“Our fresh juices are the main part of our business,” noted Brandie, who also sells them to Bikram Yoga in SLO. “The wraps are second most popular. I love adding hemp seed for Omega threes and sixes, they have so much nutrition.”
The Be Love Café “wrap” is a collard green leaf filled with walnut pate, avocado, carrots, cabbage, heirloom tomatoes; and a sauce of orange juice, lemon juice, mustard seed, and ginger; and it’s topped with micro greens and hemp seeds.
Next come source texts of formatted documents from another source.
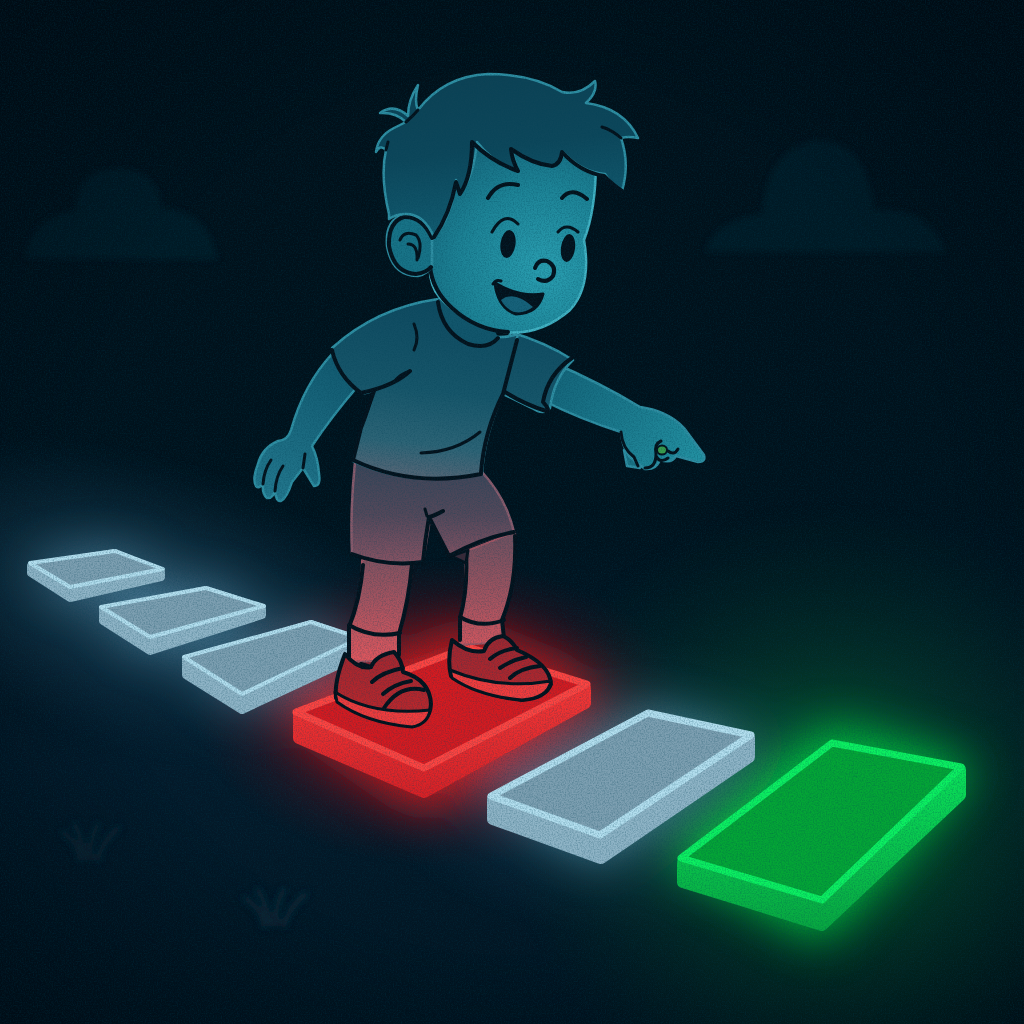
<!DOCTYPE html>
<html lang="en">
<head>
<meta charset="utf-8">
<title>Boy on glowing stepping tiles</title>
<style>
:root {
  --night: #02121d;
  --ink: #04111b;
  --rim: #2f8fa3;
  --white-top: #7d9fb1;
  --white-rim: #b4dfef;
  --white-side: #8fb4c6;
  --red-top: #d51a20;
  --red-rim: #ff4340;
  --red-side: #e3262a;
  --green-top: #04a536;
  --green-rim: #0cf060;
  --green-side: #06b944;
}
html, body { margin: 0; height: 100%; overflow: hidden; background: var(--night); }
svg { display: block; width: 1024px; height: 1024px; }
.tile { stroke-linejoin: round; }
.side { stroke-width: 12; }
.top { stroke-width: 7; }
.white .side { fill: var(--white-side); stroke: var(--white-side); }
.white .top { fill: var(--white-top); stroke: var(--white-rim); }
.red .side { fill: url(#redSide); stroke: url(#redSide); }
.red .top { fill: var(--red-top); stroke: var(--red-rim); }
.green .side { fill: url(#greenSide); stroke: url(#greenSide); }
.green .top { fill: var(--green-top); stroke: var(--green-rim); }
.far .side { stroke-width: 8; }
.far .top { stroke-width: 4; }
.boy { stroke-linejoin: round; stroke-linecap: round; }
.edge { stroke: var(--rim); stroke-width: 2.5; }
.line { fill: none; stroke: var(--ink); stroke-width: 4; }
.thin { stroke-width: 3; }
.dark { fill: var(--ink); }
.leg { fill: url(#legSkin); stroke: #a35563; stroke-width: 2; }
.shoe { fill: url(#shoe); stroke: var(--ink); stroke-width: 4; }
.sole { fill: #f13b3c; stroke: var(--ink); stroke-width: 3; }
.faint { fill: #06202e; opacity: .55; }
.grass { fill: none; stroke: #0a2535; stroke-width: 5; stroke-linecap: round; }
</style>
</head>
<body>
<svg viewBox="0 0 1024 1024" role="img" aria-label="A boy stands on a red glowing tile and points towards a green one">
<defs>
  <linearGradient id="sky" x1="0" y1="0" x2="0" y2="1">
    <stop offset="0" stop-color="#021019"/><stop offset=".5" stop-color="#01121c"/>
    <stop offset=".75" stop-color="#041a2a"/><stop offset="1" stop-color="#021420"/>
  </linearGradient>
  <radialGradient id="vignette" cx=".5" cy=".5" r=".72">
    <stop offset=".6" stop-color="#000a12" stop-opacity="0"/><stop offset="1" stop-color="#000a12" stop-opacity=".7"/>
  </radialGradient>
  <radialGradient id="greenAir">
    <stop offset="0" stop-color="#05c83c" stop-opacity=".5"/><stop offset=".5" stop-color="#067a2c" stop-opacity=".22"/>
    <stop offset="1" stop-color="#04421f" stop-opacity="0"/>
  </radialGradient>
  <radialGradient id="redAir">
    <stop offset="0" stop-color="#f01a1e" stop-opacity=".75"/><stop offset=".6" stop-color="#a10d16" stop-opacity=".35"/>
    <stop offset="1" stop-color="#4a0a14" stop-opacity="0"/>
  </radialGradient>
  <radialGradient id="blueAir">
    <stop offset="0" stop-color="#5d9cc0" stop-opacity=".5"/><stop offset=".5" stop-color="#2c617f" stop-opacity=".28"/>
    <stop offset="1" stop-color="#123a55" stop-opacity="0"/>
  </radialGradient>
  <linearGradient id="redSide" gradientUnits="userSpaceOnUse" x1="0" y1="700" x2="0" y2="800">
    <stop offset="0" stop-color="#f23434"/><stop offset="1" stop-color="#d91f24"/>
  </linearGradient>
  <linearGradient id="greenSide" gradientUnits="userSpaceOnUse" x1="0" y1="770" x2="0" y2="930">
    <stop offset="0" stop-color="#0be159"/><stop offset="1" stop-color="#08a840"/>
  </linearGradient>
  <radialGradient id="face" gradientUnits="userSpaceOnUse" cx="545" cy="270" r="170">
    <stop offset="0" stop-color="#2a9fb1"/><stop offset=".5" stop-color="#1d8396"/><stop offset="1" stop-color="#125a70"/>
  </radialGradient>
  <linearGradient id="hair" gradientUnits="userSpaceOnUse" x1="470" y1="75" x2="490" y2="225">
    <stop offset="0" stop-color="#0d4255"/><stop offset=".5" stop-color="#0d475b"/><stop offset="1" stop-color="#125b70"/>
  </linearGradient>
  <linearGradient id="shirt" gradientUnits="userSpaceOnUse" x1="440" y1="300" x2="420" y2="480">
    <stop offset="0" stop-color="#0f4a60"/><stop offset=".5" stop-color="#17566a"/><stop offset=".8" stop-color="#2d6476"/><stop offset="1" stop-color="#576575"/>
  </linearGradient>
  <linearGradient id="armFar" gradientUnits="userSpaceOnUse" x1="550" y1="370" x2="700" y2="460">
    <stop offset="0" stop-color="#146479"/><stop offset="1" stop-color="#2391a2"/>
  </linearGradient>
  <linearGradient id="armNear" gradientUnits="userSpaceOnUse" x1="340" y1="370" x2="270" y2="500">
    <stop offset="0" stop-color="#135c72"/><stop offset="1" stop-color="#23788e"/>
  </linearGradient>
  <linearGradient id="shorts" gradientUnits="userSpaceOnUse" x1="0" y1="465" x2="0" y2="565">
    <stop offset="0" stop-color="#3d4558"/><stop offset=".5" stop-color="#54485a"/><stop offset="1" stop-color="#8a5363"/>
  </linearGradient>
  <linearGradient id="legSkin" gradientUnits="userSpaceOnUse" x1="0" y1="540" x2="0" y2="660">
    <stop offset="0" stop-color="#74505f"/><stop offset=".5" stop-color="#a5535f"/><stop offset="1" stop-color="#e0565d"/>
  </linearGradient>
  <linearGradient id="shoe" gradientUnits="userSpaceOnUse" x1="0" y1="640" x2="0" y2="720">
    <stop offset="0" stop-color="#a0262f"/><stop offset="1" stop-color="#bd262b"/>
  </linearGradient>
  <filter id="glow" x="-40%" y="-60%" width="180%" height="220%"><feGaussianBlur stdDeviation="24"/></filter>
  <filter id="soft" x="-20%" y="-20%" width="140%" height="140%"><feGaussianBlur stdDeviation="3"/></filter>
  <filter id="grain" x="0" y="0" width="100%" height="100%">
    <feTurbulence type="fractalNoise" baseFrequency=".75" numOctaves="2" seed="4"/>
    <feColorMatrix type="matrix" values="0 0 0 0 0  0 0 0 0 .05  0 0 0 0 .09  1.6 0 0 0 -.62"/>
  </filter>
</defs>

<g id="night">
  <rect width="1024" height="1024" fill="url(#sky)"/>
  <g id="clouds" class="faint" filter="url(#soft)">
    <path d="M25 258Q30 218 76 210Q76 168 120 168Q158 170 162 208Q208 210 218 260Z"/>
    <path d="M705 252Q714 220 762 214Q768 142 822 140Q868 144 874 210Q930 206 946 252Z"/>
  </g>
  <g id="tufts" class="grass" filter="url(#soft)">
    <path id="tuft" d="M80 860Q78 842 62 832M85 858Q82 836 74 824M91 858Q90 838 98 824M98 860Q102 842 118 828"/>
    <use href="#tuft" transform="translate(176 66) scale(1.1 1)"/>
  </g>
  <rect width="1024" height="1024" fill="url(#vignette)"/>
</g>

<g id="light">
  <ellipse cx="150" cy="605" rx="300" ry="150" fill="url(#blueAir)" transform="rotate(18 150 605)"/>
  <ellipse cx="620" cy="785" rx="250" ry="150" fill="url(#blueAir)"/>
  <ellipse cx="440" cy="712" rx="245" ry="155" fill="url(#redAir)"/>
  <ellipse cx="830" cy="810" rx="330" ry="310" fill="url(#greenAir)"/>
  <g filter="url(#glow)">
    <path d="M28 563L115 549L165 575L70 600ZM99 607L206 586L266 612L150 653ZM182 657L311 620L360 650L242 712Z" fill="#6aa5c4" opacity=".5"/>
    <path d="M285 710L470 636L600 690L424 806Z" fill="#ff1c20" opacity=".9"/>
    <path d="M488 796L648 709L754 740L600 862Z" fill="#6aa5c4" opacity=".65"/>
    <path d="M668 856L832 728L976 766L822 940Z" fill="#05e044" opacity=".85"/>
  </g>
</g>

<g id="tiles">
  <g class="tile white far">
    <path class="side" d="M31 566L115 553L161 572V577L70 598L31 573Z"/>
    <path class="top" d="M30 563L115 551L163 569L70 587Z"/>
  </g>
  <g class="tile white far">
    <path class="side" d="M103 610L206 590L262 608V615L150 651L103 621Z"/>
    <path class="top" d="M101 607L206 588L264 606L150 637Z"/>
  </g>
  <g class="tile white far">
    <path class="side" d="M186 660L311 624L358 640V656L242 710L186 675Z"/>
    <path class="top" d="M184 657L311 622L360 638L242 694Z"/>
  </g>
  <g class="tile red">
    <path class="side" d="M299 716L470 652L585 688V703L424 792L299 738Z"/>
    <path class="top" d="M296 712L468 647L587 684L424 768Z"/>
  </g>
  <g class="tile white">
    <path class="side" d="M493 799L648 716L749 738V757L601 858L493 819Z"/>
    <path class="top" d="M491 796L648 713L751 735L600 835Z"/>
  </g>
  <g class="tile green">
    <path class="side" d="M683 862L832 747L960 770V795L822 925L683 882Z"/>
    <path class="top" d="M681 858L832 743L961 767L822 900Z"/>
  </g>
</g>

<g id="boy" class="boy">
  <g id="legs">
    <path class="leg" d="M362 560Q362 590 349 628L350 662L398 660L399 632Q410 600 413 560Z"/>
    <path class="leg" d="M464 552Q468 590 460 616L460 645L504 642L502 618Q518 580 515 532Z"/>
    <path class="line" d="M349 625Q372 639 400 633M460 617Q480 629 504 620"/>
    <path class="line" d="M363 565Q360 600 349 627V658M412 564Q409 600 399 634V655M466 552Q468 590 460 618V640M515 536Q517 584 502 620L504 638"/>
  </g>
  <g id="shoes">
    <path class="shoe" d="M345 654Q358 670 371 667Q376 655 394 652Q402 660 403 672Q430 680 431 704Q430 722 412 726Q370 722 336 698Q334 682 345 654Z"/>
    <path class="sole" d="M335 692Q372 716 430 710Q428 724 412 727Q366 723 337 702Z"/>
    <path class="line" d="M372 682Q382 672 403 668M383 694Q394 684 411 681M371 667L361 664M384 708Q400 684 424 690"/>
    <path class="shoe" d="M452 640Q468 654 484 651Q488 638 503 636Q512 640 517 650Q550 664 551 684Q546 698 522 700Q482 696 451 676Q447 660 452 640Z"/>
    <path class="sole" d="M450 670Q498 690 551 681Q548 698 522 700Q478 696 452 678Z"/>
    <path class="line" d="M490 659Q500 650 517 648M500 668Q512 660 526 657M510 678Q520 668 540 666"/>
  </g>
  <g id="shorts-piece">
    <path d="M451 556L466 563L468 550Z" fill="#3a2937" stroke="#04111b" stroke-width="3"/>
    <path class="edge" d="M355 462Q350 510 352 554Q386 566 423 562L430 519L449 556Q480 540 514 532Q506 498 482 472Z" fill="url(#shorts)" style="stroke:#8b5b6c"/>
    <path class="line" d="M423 562Q425 540 429 517Q434 516 443 511M430 519L449 556Q482 538 514 532M352 554Q386 567 423 562"/>
    <path class="line thin" d="M427 516L425 509"/>
  </g>

  <g id="pointing-arm">
    <path class="edge" d="M624 450L627 466L640 468L644 455Z" fill="#1b7385"/>
    <path class="edge" d="M552 362Q602 384 640 407Q668 411 684 428L704 455Q706 462 698 462L676 456Q672 464 660 460Q656 470 645 469Q636 462 629 456Q622 446 621 432Q582 420 542 400Z" fill="url(#armFar)"/>
    <path class="line thin" d="M621 432Q622 448 634 457M645 468Q656 468 656 454Q654 444 661 441M668 451Q674 456 678 449M634 457L638 466M656 456Q660 464 668 458"/>
    <ellipse cx="662" cy="450" rx="5" ry="4.5" fill="#3a9c4c" stroke="#04111b" stroke-width="2"/>
    <path class="edge" d="M510 332Q545 342 573 360Q554 378 550 408Q544 416 532 408L503 394Z" fill="url(#shirt)"/>
    <path class="line" d="M572 358Q548 374 543 402Q551 411 546 411Q524 404 505 392"/>
  </g>

  <g id="resting-arm">
    <path class="edge" d="M332 354Q304 384 291 430Q288 440 278 441Q262 448 258 464Q252 480 256 486Q259 489 263 484Q262 494 267 498Q272 499 275 491Q276 502 281 501Q287 498 292 482L303 468Q309 478 314 486Q321 486 319 474Q318 458 312 446Q332 416 358 386Z" fill="url(#armNear)"/>
    <path class="line thin" d="M263 484Q264 470 271 460M275 491Q276 476 283 466M303 468L305 454"/>
  </g>

  <g id="shirt-piece">
    <path class="edge" d="M438 299Q376 308 332 348Q338 374 360 392Q366 395 374 390Q372 404 364 420L353 461Q412 488 482 474Q484 436 503 394L518 334Q476 348 438 299Z" fill="url(#shirt)"/>
    <path class="line" d="M332 350Q338 376 361 393Q394 386 410 371M374 391Q368 410 361 428L353 460Q412 488 481 474M481 473Q484 432 503 394L517 340"/>
    <path class="line thin" d="M410 371Q400 374 394 382M414 324Q420 338 414 350M421 453Q456 452 480 432"/>
    <path d="M438 299Q440 334 470 346Q490 350 498 338L494 328Q460 322 446 296Z" fill="#12566c"/>
    <path class="line" d="M438 302Q442 332 468 344Q488 350 498 338"/>
  </g>

  <g id="head">
    <path class="edge" d="M430 236Q444 190 468 142L596 160Q596 210 584 240Q592 286 570 310Q540 336 504 332Q464 324 440 298Q428 284 430 262Z" fill="url(#face)" style="stroke:#42b3c4"/>
    <path class="line" d="M430 266Q432 290 452 308Q476 330 508 332"/>
    <path class="edge" d="M432 238Q424 214 403 215Q385 220 387 246Q392 276 418 276Q428 274 432 266Z" fill="#187387"/>
    <path class="line" d="M432 238Q422 216 404 217Q388 222 389 246Q394 273 416 274Q426 273 431 267"/>
    <path class="line thin" d="M400 240Q404 230 416 235Q423 242 418 258M408 244Q418 244 417 260"/>

    <path id="hair-piece" class="edge" d="M389 214Q380 176 386 150Q380 144 376 152Q378 136 394 128Q402 124 406 122Q396 112 380 113Q394 103 408 116Q408 100 418 85Q414 102 418 110Q444 76 488 74Q532 74 562 92Q580 96 595 81Q598 92 586 103Q624 108 638 138Q628 136 621 138Q630 164 622 191Q612 186 605 174Q582 172 563 152Q562 164 552 166Q532 164 512 150Q514 160 518 170Q494 164 477 142Q474 176 460 194Q458 186 456 180Q452 216 434 237Q424 214 406 214Q396 214 389 219Z" fill="url(#hair)"/>
    <path class="line" d="M434 237Q450 214 456 182L460 194Q472 176 472 142Q492 162 518 171Q512 160 511 149Q532 164 552 166Q561 164 562 152Q580 172 604 176Q614 186 622 191"/>
    <path class="line thin" d="M406 122Q413 116 418 110M621 138Q612 130 602 127M386 150L388 142"/>

    <g id="features">
      <path class="line" d="M488 198Q498 180 518 185M562 198Q572 186 587 199"/>
      <path class="line thin" d="M492 232Q504 210 518 224M558 232Q566 222 578 232"/>
      <ellipse class="dark" cx="508" cy="244" rx="7.5" ry="14" transform="rotate(8 508 244)"/>
      <ellipse class="dark" cx="568" cy="248" rx="7" ry="14" transform="rotate(8 568 248)"/>
      <path class="line" d="M535 268Q538 259 547 261Q557 266 553 276Q547 284 538 279"/>
      <path class="dark" d="M495 283Q520 298 543 294Q538 314 516 314Q498 308 495 283Z" stroke="#04111b" stroke-width="3"/>
      <path d="M501 300Q514 290 533 307Q524 314 514 312Q505 308 501 300Z" fill="#17627a"/>
      <path class="line thin" d="M493 284Q496 279 501 281"/>
    </g>
  </g>
</g>

<rect id="film-grain" width="1024" height="1024" filter="url(#grain)" opacity=".4"/>
</svg>
</body>
</html>
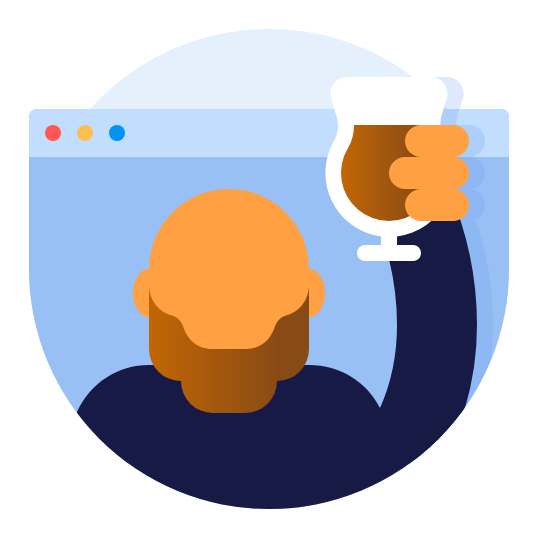
<!DOCTYPE html>
<html lang="en">
<head>
<meta charset="utf-8">
<title>Online toast</title>
<style>
:root {
  --paper: #ffffff;
  --halo: #e4f1fc;
  --bar: #c2deff;
  --window: #99c0f5;
  --shadow: #5d95ee;
  --skin: #ffa043;
  --amber: #c26604;
  --brown: #894b15;
  --navy: #171a45;
  --red: #ff5751;
  --yellow: #ffbf50;
  --blue: #0092f5;
}
html, body { margin: 0; background: var(--paper); overflow: hidden; }
svg { display: block; width: 538px; height: 538px; }
.halo { fill: var(--halo); }
.bar { fill: var(--bar); }
.window { fill: var(--window); }
.shadow { fill: var(--shadow); opacity: .2; }
.skin { fill: var(--skin); }
.sleeve { fill: var(--navy); }
.glass { fill: var(--paper); }
.close { fill: var(--red); }
.minimise { fill: var(--yellow); }
.expand { fill: var(--blue); }
.from { stop-color: var(--amber); }
.to { stop-color: var(--brown); }
</style>
</head>
<body>
<svg viewBox="0 0 538 538" role="img" aria-label="Bearded man raising a glass of beer in a browser window">
  <defs>
    <clipPath id="window-shape">
      <path d="M37 109H501a8 8 0 0 1 8 8V269a240 240 0 0 1-480 0V117a8 8 0 0 1 8-8Z"/>
    </clipPath>
    <linearGradient id="beard-tone" gradientUnits="userSpaceOnUse" x1="149" y1="0" x2="277" y2="0">
      <stop class="from" offset="0"/><stop class="to" offset="1"/>
    </linearGradient>
    <linearGradient id="beer-tone" gradientUnits="userSpaceOnUse" x1="341" y1="0" x2="421" y2="0">
      <stop class="from" offset="0"/><stop class="to" offset="1"/>
    </linearGradient>
    <path id="arm" d="M380 190H449Q477 255 477 325Q477 368 465 408L440 460H340L380 408Q397 370 397 325Q397 292 389 259Z"/>
    <path id="glass" d="M347 77H431C442 77 450 88 447 98L441 117Q439 130 444 140A64 64 0 0 1 397 236.500V245H413a8 8 0 0 1 0 16H365a8 8 0 0 1 0-16H381V236.500A64 64 0 0 1 334 141Q340 131 337 118L331 98C328 88 336 77 347 77Z"/>
    <g id="fingers">
      <rect x="405" y="125" width="64" height="32" rx="16"/>
      <rect x="389" y="157" width="80" height="32" rx="16"/>
      <rect x="405" y="189" width="64" height="32" rx="16"/>
    </g>
  </defs>

  <circle class="halo" cx="269" cy="269" r="240"/>

  <g clip-path="url(#window-shape)">
    <rect class="window" x="29" y="109" width="480" height="400"/>
    <rect class="bar" x="29" y="109" width="480" height="48"/>
    <circle class="close" cx="53" cy="133" r="8"/>
    <circle class="minimise" cx="85" cy="133" r="8"/>
    <circle class="expand" cx="117" cy="133" r="8"/>
  </g>

  <g class="shadow" transform="translate(16 0)">
    <use href="#glass"/>
    <use href="#fingers"/>
  </g>
  <g clip-path="url(#window-shape)">
    <path class="shadow" d="M460 221H476Q493 270 493 325Q493 368 481 408H440Z"/>
    <use class="sleeve" href="#arm"/>
    <path class="sleeve" d="M77 412C90 383 118 365 149 365H309C340 365 367 382 380 408L400 400L465 408L480 509H60Z"/>
  </g>

  <g id="head">
    <rect class="skin" x="133" y="269" width="32" height="48" rx="16" ry="24"/>
    <rect class="skin" x="293" y="269" width="32" height="48" rx="16" ry="24"/>
    <path fill="url(#beard-tone)" d="M149 280H309V349a32 32 0 0 1-32 32a32 32 0 0 1-32 32H213a32 32 0 0 1-32-32a32 32 0 0 1-32-32Z"/>
    <path class="skin" d="M149 269a80 80 0 0 1 160 0V285C309 299 300 312 286 315.500Q278 318 275 326C271 340 260 349 246 349H212C198 349 187 340 183 326Q180 318 172 315.500C158 312 149 299 149 285Z"/>
  </g>

  <g id="raised-glass">
    <use class="glass" href="#glass"/>
    <path fill="url(#beer-tone)" d="M354 125H424Q426 137 430 148A48 48 0 1 1 348 148Q354 138 354 125Z"/>
    <use class="skin" href="#fingers"/>
  </g>
</svg>
</body>
</html>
There are many participants in the cuisine court, and most provide a taste sample. Among them: George Badasci, who sells fresh pomegranate juice and the whole fruits grown in a 26-year-old grove his father planted in Hanford; Marcie’s Pies from Jimenez Family Farm in Santa Ynez Valley, where Marcie and her husband Gustavo Jimenez organically grow the fruit that goes into her delicious pies with a hand-rolled crust. They also offer meats, pork, lamb, goat, rabbit, and chicken, all of which they raise on their farm. Kodiak Island Salmon, owned by John and Barbara Pierszalowski, are caught in Alaska annually, from June through August. Immediately placed in chilled water, the fish are flash frozen as soon as they hit land. This year, they brought back 3,000 pounds of salmon they describe as “better than fresh.” And Organic Pastures Dairy offers raw milk that’s safe for people who are lactose intolerant.
Their salesman explained: “People don’t suffer lactose intolerance from raw milk products like they do from pasteurized dairy products because the beneficial bacteria are destroyed during the heat treatment. Raw milk is easier to digest, and California is one of only six states where it can be sold legally.”
Jankay concluded: “We’re definitely looking at increasing all of the markets, but we won’t do it all at once. We’ve started working on the Saturday morning farmers market in SLO, and if it catches on, we’ll add more [cooked food booths] at the other markets around the county.”
Contact New Times’ Cuisine columnist at .